Shadow of Mordor has a Photo Mode now, and our first question was along the lines of “how would an Uruk use Instagram.” Until it occurred to us that they would use Instagram in precisely the same way everyone else does.
I used to ask if you had found a Final Game - specifically a videogame you could always return to, conceivably, a game-as-life-practice. I was going to posit that League of Legends ticks a few boxes I think might be crucial to the enterprise, but I am so angry at everything to do with that entire continuum that I don’t want to relive its horrors. The lessons are still there, I guess, even if the game makes me want to eat my own lips.
It was that kinda night.
Whatever the game is, it almost certainly must reside on the PC. It’s a realm that grants games a kind of immortality “in a world” where enforced annuality and the console arms race transform platforms into quicksand. It needs contemplative and immediate polarities of interaction. I am legitimately starting to wonder if the idea of a stable map - such as Summoner’s Rift, in The Game That Shall Not Be Named - that allows for endlessly iterable gameplay isn’t also necessary. Something that mirrors the “field” of a sport or the “board” of a game and constitutes a base of approach. I find algorithmic levels interesting for a time but, ironically I guess, I get bored of them must faster than I do a single thoughtfully made place. I like intention, I guess.

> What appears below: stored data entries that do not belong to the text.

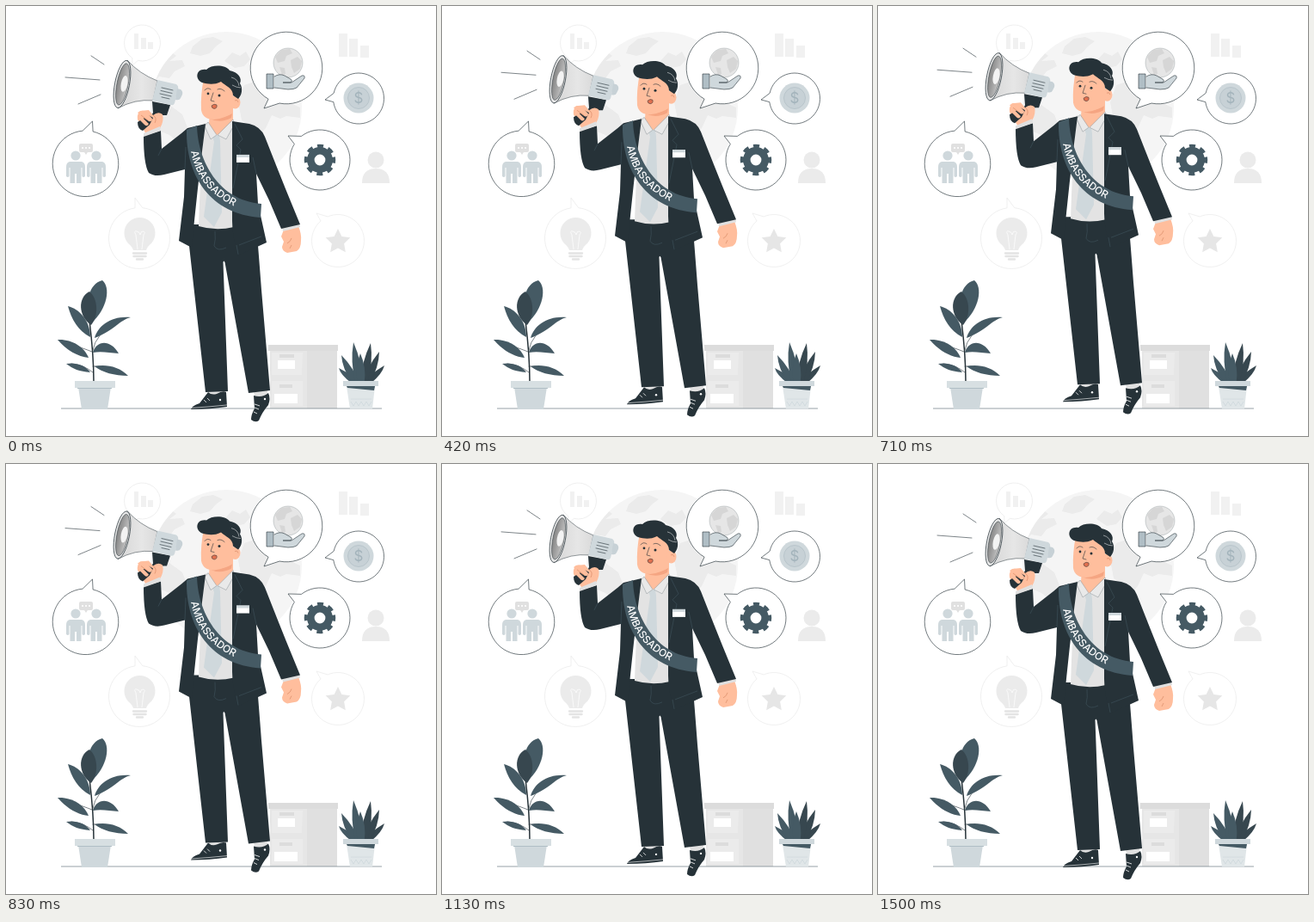
Recreate the animation shown at these times as an HTML page. Size 500 by 500 pixels, loop 1540 ms.

```html
<!DOCTYPE html>
<html lang="en">
<head>
<meta charset="utf-8">
<title>Ambassador</title>
<style>
html, body { margin: 0; height: 100%; overflow: hidden; background: #fff; }
svg { display: block; width: 100vw; height: 100vh; }
.dark { fill: #263238; }
.slate { fill: #455a64; }
.deep { fill: #37474f; }
.blue { fill: #cfd8dc; }
.pale { fill: #ebebeb; }
.faint { fill: #f1f1f1; }
.grey { fill: #e0e0e0; }
.white { fill: #fff; }
.skin { fill: #ffbe9d; }
.line { fill: none; stroke: #263238; stroke-width: .6; stroke-linecap: round; stroke-linejoin: round; }
.crease { fill: none; stroke: #d98b68; stroke-width: .7; }
.seam { fill: none; stroke: #455a64; stroke-width: .5; }
text { font-family: Inter, Lato, sans-serif; }
</style>
</head>
<body>
<svg viewBox="0 0 500 500">
  <defs>
    <linearGradient id="bell">
      <stop offset="0" stop-color="#d6d6d6"/><stop offset=".6" stop-color="#e6e6e6"/><stop offset="1" stop-color="#dadada"/>
    </linearGradient>
    <linearGradient id="mouth">
      <stop offset="0" stop-color="#858585"/><stop offset="1" stop-color="#c4c4c4"/>
    </linearGradient>
    <clipPath id="world"><circle cx="256" cy="118" r="88"/></clipPath>
    <g id="member">
      <circle cy="174" r="5.600"/>
      <path d="M-7 181H7Q11 182 11 187V198Q9 200 7.500 198V188H6.500V206H1V195H-1V206H-6.500V188H-7.500V198Q-9 200-11 198V187Q-11 182-7 181Z"/>
    </g>
  </defs>

  <!-- backdrop -->
  <circle cx="256" cy="118" r="88" fill="#f5f5f5"/>
  <g clip-path="url(#world)" class="pale">
    <path d="M168 76L183 60 193 54 198 58 190 64 205 63 208 70 196 76 190 84 178 82 166 94ZM217 47L228 38 241 36 252 41 244 47 237 55 226 58 214 55ZM254 64L263 54 272 58 279 53 284 62 277 70 266 72ZM277 92L289 88 298 95 308 102 320 108 342 118 342 130 326 128 319 131 309 127 302 142 295 150 285 141 274 133 270 112ZM173 120L190 115 205 126 211 141 200 158 190 150 178 145 168 134Z"/>
  </g>
  <path d="M387 32h10v27h-10zM399 38h10v21h-10zM412 46h10v14h-10z" class="faint"/>
  <path d="M414 206Q414 189 430 189T446 206Z" class="pale"/>
  <circle cx="430" cy="179" r="9.500" class="pale"/>
  <g id="bubbles" stroke-width=".65" stroke-linejoin="round"></g>
  <path d="M149 32h5v18h-5zM157 37h6v13h-6zM165 42h6v8h-6z" class="faint"/>

  <!-- globe in hand -->
  <circle cx="328" cy="66" r="17" fill="#e6e6e6" stroke="#8a9296" stroke-width=".4"/>
  <path d="M313 59L320 51 330 50 333 55 326 58 324 64 316 66ZM331 63L339 59 344 64 342 73 335 78 332 71ZM318 71L324 72 325 79 321 80Z" fill="#d6d6d6"/>
  <path id="palm" d="M312 82Q318 78 324 81L331 85Q334 87 331 89L322 89 332 89 344 81Q348 80 347 84L338 95Q335 97 328 97L312 95" class="line" style="fill:#cfd8dc"/>
  <path d="M303 79H311V96H303Z" fill="#b0bec5" stroke="#263238" stroke-width=".6"/>

  <!-- coin -->
  <circle cx="410" cy="107" r="17.500" class="blue"/>
  <circle cx="410" cy="107" r="12.500" fill="#c7d1d6" stroke="#b0bec5" stroke-width=".7"/>
  <text x="410" y="113" text-anchor="middle" font-size="17" fill="#a3b3bb">$</text>

  <!-- gear -->
  <circle cx="365" cy="179" r="10.700" fill="none" stroke="#455a64" stroke-width="8.600"/>
  <circle cx="365" cy="179" r="16" fill="none" stroke="#455a64" stroke-width="4.500" stroke-dasharray="6.800 5.766" transform="rotate(-12 365 179)"/>

  <!-- team -->
  <path d="M87 160H99Q101 160 101 162V168Q101 170 99 170H95L93 173 91 170H87Q85 170 85 168V162Q85 160 87 160Z" class="grey"/>
  <path d="M89 165h.1M93 165h.1M97 165h.1" stroke="#fff" stroke-width="2" stroke-linecap="round"/>
  <use href="#member" x="81" class="blue"/>
  <use href="#member" x="105" class="blue"/>

  <!-- bulb and star -->
  <path d="M148 284Q147 280 142 276A18 18 0 1 1 169 276Q164 280 163 284Z" class="pale"/>
  <path d="M153 283L151 266Q148 261 152 262T156 266Q157 261 160 262T160 266L158 283" fill="none" stroke="#fff" stroke-width=".7"/>
  <path d="M148 287.500H163M148.500 291H162.500M152 294.500H159" stroke="#e4e4e4" stroke-width="2.400" stroke-linecap="round"/>
  <path id="star" fill="#e6e6e6"/>

  <!-- cabinet -->
  <path d="M307 400H385V468H307Z" class="grey"/>
  <path d="M307 401H350V468H307Z" fill="#e6e6e6"/>
  <path d="M305 394H386V401H305Z" fill="#dcdcdc"/>
  <path d="M309 403H345L344 429H309ZM309 436H345V465H309Z" class="pale"/>
  <path d="M318 405h17v4h-17zM318 440h15v4h-15z" fill="#dcdcdc"/>
  <path d="M316 412h20v10h-20zM312 451h27v11h-27z" class="white"/>
  <path d="M64 468H437" stroke="#6b7a82" stroke-width=".7"/>

  <!-- leafy plant -->
  <path d="M101 426Q90 417 76 416M101 419Q115 417 136 428M100 402Q90 398 66 390M101 400Q104 382 128 367" class="line"/>
  <path d="M102 438Q102 405 97 366" fill="none" stroke="#263238" stroke-width="1.500"/>
  <g class="slate">
    <path d="M99 369C91 345 96 323 112 319C122 327 118 352 99 369Z"/>
    <path d="M98 385C84 378 76 364 72 349C85 352 98 366 98 385Z"/>
    <path d="M103 386C107 372 122 360 145 362C132 365 125 378 103 386Z"/>
    <path d="M96 409C84 408 70 400 60 388C76 387 91 396 96 409Z"/>
    <path d="M101 403C105 389 121 387 131 404C120 403 110 401 101 403Z"/>
    <path d="M98 426C85 425 78 422 70 416C80 414 92 417 98 426Z"/>
    <path d="M103 419C115 416 132 419 142 430C126 430 112 426 103 419Z"/>
  </g>
  <path d="M99 371C84 361 83 339 97 332C107 340 108 360 99 371Z" class="deep"/>
  <path d="M84 443H122L118 469H88Z" class="blue"/>
  <path d="M80 436H127V444H80Z" fill="#d7dfe2"/>
  <path d="M83 444.500H123" stroke="#b0bec5"/>

  <!-- spiky plant -->
  <g id="blades"></g>
  <path d="M396 442H429L426 468.500H400Z" fill="#e0e6e8"/>
  <path d="M396 442H429L428 447 397 444Z" class="slate"/>
  <path d="M392 436H433V442H392Z" class="blue"/>
  <path d="M401 460L404 465 407 460 410 465 413 460 416 465 419 460 422 465 425 460M401 457H425" fill="none" stroke="#cfd8dc" stroke-width=".8"/>

  <g id="man">
    <path d="M99 58L114 68M69 83L109 86M84 114L110 103" class="line"/>

    <!-- shoes -->
    <path d="M236 445H256V453H236ZM288 448L304 445 304 457 290 460Z" class="grey"/>
    <path d="M235 449Q239 453 245 451Q252 447 256 449L257 466Q237 469 215 469Q216 465 225 462Z" class="dark"/>
    <path d="M215 467.500Q238 466 257 464" fill="none" stroke="#fff" stroke-width=".6"/>
    <path d="M288 453Q298 456 305 450Q308 456 305 464Q298 472 294 482Q290 485 285 481Q285 475 289 468Z" class="dark"/>
    <path d="M230 458l3 3M234 456l3 3M289 463l6 2M289 467l5 2M288 472l4 2" stroke="#fff" stroke-width=".8"/>
    <circle cx="249" cy="458" r="1.200" class="white"/>
    <circle cx="301" cy="457" r="1.200" class="white"/>

    <!-- trousers and shirt -->
    <path d="M214 254H291Q294 290 297 330L307 447 282 450 254.500 298Q253 295 252.500 298L258 448 232 449 212 270Z" class="dark"/>
    <path d="M243 262Q244 272 242 279Q246 286 256 281" class="seam"/>
    <path d="M231 136L264 134 265 257Q244 262 224 256Q226 190 231 136Z" fill="#e3e3e3"/>
    <path d="M240 151L248 150 249 157 251 240 242 257 230 245 242 158Z" class="blue"/>
    <path d="M237 122L264 116 264 135Q252 149 246 150Q238 146 236 137Z" class="skin"/>
    <path d="M235 135L245 150 238 155 231 140ZM264 132L246 150 256 155 266 137Z" fill="#e9e9e9" stroke="#8a9296" stroke-width=".5"/>

    <!-- hanging hand -->
    <path d="M323 260L340 256Q344 266 343 273Q343 282 338 285L327 287Q321 285 321 280L323 274 320 268Z" class="skin"/>
    <path d="M327 276Q331 274 332 270M332 278L330 282" class="crease"/>
    <path d="M321 257L341 252 342 257 322 262Z" class="grey"/>

    <!-- jacket -->
    <path d="M232 137L211 142 204 148 181 166 180 145 160 151Q160 184 166 194Q173 199 184 196L208 190 207 222 201 273 216 281Q222 215 232 137Z" class="dark"/>
    <path d="M263 134L283 137Q296 140 301 152L314 185 326 215 342 254 320 259 306 226 291 195 293 230 303 275 270 290Q263 268 263 250Z" class="dark"/>
    <path d="M181 166L177 174M208 190L209 164M266 137L275 155 268 162 273 167 264 212M291 195L287 176M271 278L297 268M270 289L268 278" class="seam"/>
    <path d="M268 173H283V182H268Z" class="white"/>
    <path d="M268 173H283V176H268Z" class="blue"/>

    <!-- sash -->
    <path d="M210 144L222 139C223 180 247 226 297 230L296 246C238 242 209 198 210 144Z" class="slate"/>
    <path id="sash" d="M215 169C220 198 238 224 278 238" fill="none"/>
    <text font-size="11.900" font-weight="500" fill="#fff"><textPath href="#sash">AMBASSADOR</textPath></text>

    <!-- head -->
    <path d="M237 126Q249 134 263 125L262 130Q249 137 237 131Z" fill="#f5a582"/>
    <path d="M230 84Q226 104 227 121Q229 132 242 132Q256 131 264 121L264 85Z" class="skin"/>
    <ellipse cx="266.500" cy="112" rx="6" ry="7.500" class="skin"/>
    <path d="M228 89C219 85 221 72 233 74C239 68 255 68 260 75C270 77 275 84 272 90C276 96 274 104 270 108L264 104C264 95 255 93 250 88C242 92 235 91 228 89Z" class="dark"/>
    <path d="M262 83Q270 85 271 93M263 92Q268 95 273 95" fill="none" stroke="#fff" stroke-width=".5"/>
    <path d="M231 98Q234 94 238 97M246 97Q250 95 254 99M241 101L238 110 242 111" class="line"/>
    <circle cx="235" cy="102" r="1.400" class="dark"/>
    <circle cx="248" cy="104" r="1.500" class="dark"/>
    <path d="M239 116Q242 113 245 115Q246 119 242 119.500Q239 119 239 116Z" fill="#e0704f" stroke="#263238" stroke-width=".5"/>
    <path d="M266 110Q269 108 270 112" class="crease"/>

    <!-- megaphone -->
    <path d="M170 111L191 115 187 127 178 127 170 142 162 140 171 124Z" class="dark"/>
    <path d="M141 63Q155 79 176 87L171 110Q150 108 130 119Z" fill="url(#bell)" stroke="#263238" stroke-width=".5"/>
    <path d="M176 86L198 91Q201 93 200 97L196 113Q195 116 191 115L170 110Z" class="blue"/>
    <path d="M199 96L203 97Q206 99 205 103L203 107Q202 110 197 109Z" fill="#c7d1d6"/>
    <path d="M181 95L194 98M180 98.500L193 101.500M179 102L192 105M181 106L190 108" class="line"/>
    <ellipse cx="135" cy="91" rx="8.500" ry="28" transform="rotate(11 135 91)" fill="#e8e8e8" stroke="#263238" stroke-width=".7"/>
    <ellipse cx="135.500" cy="91" rx="6.600" ry="24.500" transform="rotate(11 135.500 91)" fill="url(#mouth)" stroke="#263238" stroke-width=".5"/>
    <ellipse cx="137.500" cy="90.500" rx="3.700" ry="9.500" transform="rotate(11 137.500 90.500)" fill="#f3f3f3"/>

    <!-- raised hand -->
    <path d="M163 149L179 142Q184 134 182 126Q177 122 171 127L166 121 156 122Q152 126 153 132L157 139Q160 144 163 149Z" class="skin"/>
    <path d="M153 135L166 127 171 130 167 138 159 145Q153 143 153 135Z" class="dark"/>
    <path d="M153 124Q158 120 163 123L170 131Q170 135 166 134L156 127ZM153 130Q156 127 159 130L166 137Q164 141 161 138Z" class="skin"/>
    <path d="M157 127L165 133M171 127Q176 130 173 136" class="crease"/>
    <path d="M160 148L179 140 180 145 160 152Z" class="grey"/>
  </g>
</svg>
<script>
const PERIOD = 1540, LEAD = 40, RISE = 8.8;
const find = id => document.getElementById(id);
const polar = (x, y, r, deg) => {
  const a = deg * Math.PI / 180;
  return `${x + r * Math.cos(a)} ${y + r * Math.sin(a)}`;
};

// Speech bubble: circle with a tail between angles a and b.
const bubble = (x, y, r, a, b, tip, stroke) =>
  `<path d="M${polar(x, y, r, a)}L${tip}L${polar(x, y, r, b)}A${r} ${r} 0 1 1 ${polar(x, y, r, a)}Z" fill="#fff" stroke="${stroke}"/>`;

find('bubbles').innerHTML = [
  [158.5, 43, 21, 104, 124, '147 69', '#e6e6e6'],
  [326, 72, 41.8, 101, 120, '300 119', '#263238'],
  [410, 107.5, 29.5, 172, 192, '371 109', '#263238'],
  [365, 179, 35, 212, 232, '328 151', '#263238'],
  [92.5, 183.3, 38.3, 265, 283, '100.5 134', '#263238'],
  [155, 270, 35.5, 262, 276, '150 223', '#e6e6e6'],
  [386, 273, 30.5, 229, 247, '361 241', '#e8e8e8']
].map(b => bubble(...b)).join('');

const points = Array.from({ length: 10 }, (_, i) => polar(386, 274, i % 2 ? 7.5 : 15, i * 36 - 90));
find('star').setAttribute('d', `M${points.join('L')}Z`);

const blade = ([x, y], i) => {
  const base = 413 + (x - 413) * .3, mx = (x + base) / 2, my = (y + 437) / 2;
  return `<path class="${i % 2 ? 'deep' : 'slate'}" d="M${base - 4} 438Q${mx - 7} ${my} ${x} ${y}Q${mx + 7} ${my} ${base + 4} 438Z"/>`;
};
find('blades').innerHTML = [[387, 421], [440, 418], [390, 406], [434, 402], [404, 391], [424, 392], [412, 404]].map(blade).join('');

const man = find('man');
function draw(now) {
  const phase = 2 * Math.PI * (now + LEAD) / PERIOD;
  man.setAttribute('transform', `translate(0 ${-RISE / 2 * (1 - Math.cos(phase))})`);
  requestAnimationFrame(draw);
}
draw(0);
</script>
</body>
</html>
```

I don’t think it can have a set story, but I’d love to be wrong about that; I read 1984 every year, and it’s new every time. That rule may simply be an artifact of a specific period of games writing. For all the life human players can inflict on a system I think multiplayer is optional. I think ongoing content can simulate deep novelty but isn’t required. Back in the day I thought World of Warcraft was the Ur-Game, or an Ur-Game, but I don’t think it can have a subscription. I’m always going to like games that exist outside of this, but I’m not going to play The Witcher again when I’m sixty. But I’ll still be playing XCOM.
We have once again issued our Penny Arcade Scholarship, which as I have stated in the past always feels kind of Bad-Good. I feel more like I un-chose everyone else when I select a winner, because having a few ounces of personal correspondence and assorted surveillance on these lives makes you feel it. I wasn’t able to attend college at all on account of money, so when I read letters from people re: the debt load they’re taking on it’s something I hear with clarity. But we can help a little bit, right? We can return to them a couple moments each day which they can put toward their destiny. This time, we chose Anthony Scott. Go get ‘em, man. And stay in touch.
We’re bringing some great pins with us to PAX Australia at the end of the month. Here’s a look at the Pinny Arcade pins you’ll be able to collect in Melbourne this year!
In addition to these pins we will have the new staff pins, the unique pins for Tycho and I, as well as a few older sets. Can’t wait to get my trade on!
I have suggested it on a few occasions, but I am something like a consultant(?) on Broodhollow. This is a sort of ornamental way of saying that I am essentially a fan with access to the creator. His writhing, newly-hatched larva is, no doubt, a veritable mine of horrors he can fold into his work - but we spent a few hours yesterday fully enunciating the spine of the setting and setting up the most pristine domino configuration to knock down over the course of the next year. The whiteboard in his office now resembles (if not fully manifests) the “crazy wall” universally embroidered by cult members and psychic children.
I told Gwarb about these works in an effort to instigate some kind of artistic bidding war, and it super didn’t go my way because I am essentially a stenographer. If he ever finds out about Dragon or whatever I’m fucked. The ride is over. I will have to begin writing exclusively as my Fursona (Scotty Spotts, leopard cub/quetzal, blue eyes, slogan: “I’m in the catbird seat!”)
Wasteland was the first game I ever bought with my own money, back on the C64. Well, the C128, in C64 mode. This was back when you saved your game directly to the floppy the game was on; I can remember getting myself into the kind of irrevocably fucked situations you find in traditionalist RPGs, thinking I’d basically lost a summer, when I found a recent save on the other side of the disc. I literally went and hugged my mom.
Wasteland 2 is out now, and for the type of game it is - the videogame equivalent of a fetish, practically speaking - it’s getting crazy love. I played it enough during beta to know that I wanted to play it “for real,” that is to say, after it had molted and chewed its way out of the sac, its carapace agleam. Sometimes, I don’t mind early. Nuclear Throne, an algorithmic action roguelike thing, I can play the shit out of that while its still soft in the middle. Roguelikes are especially good at being played as in progress works - new content simply appears or is integrated in line, sequenced by the fretting little mind at the heart of it. Something with a story, or something whose play is defined by vast, meshed, persistent systems doesn’t seem like a good time investment for sane people.
They just dropped a hilariously large changelog for their most recent patch, so dense was its body that I initially thought I was reading a novella about patching. I had notes for the author, certainly, but there was much to like. Characterization needed work. I love seeing it, though; they aren’t running away from it. You build trust this way. One more patch, maybe a little work with the shopvac around the edge, and I’m in.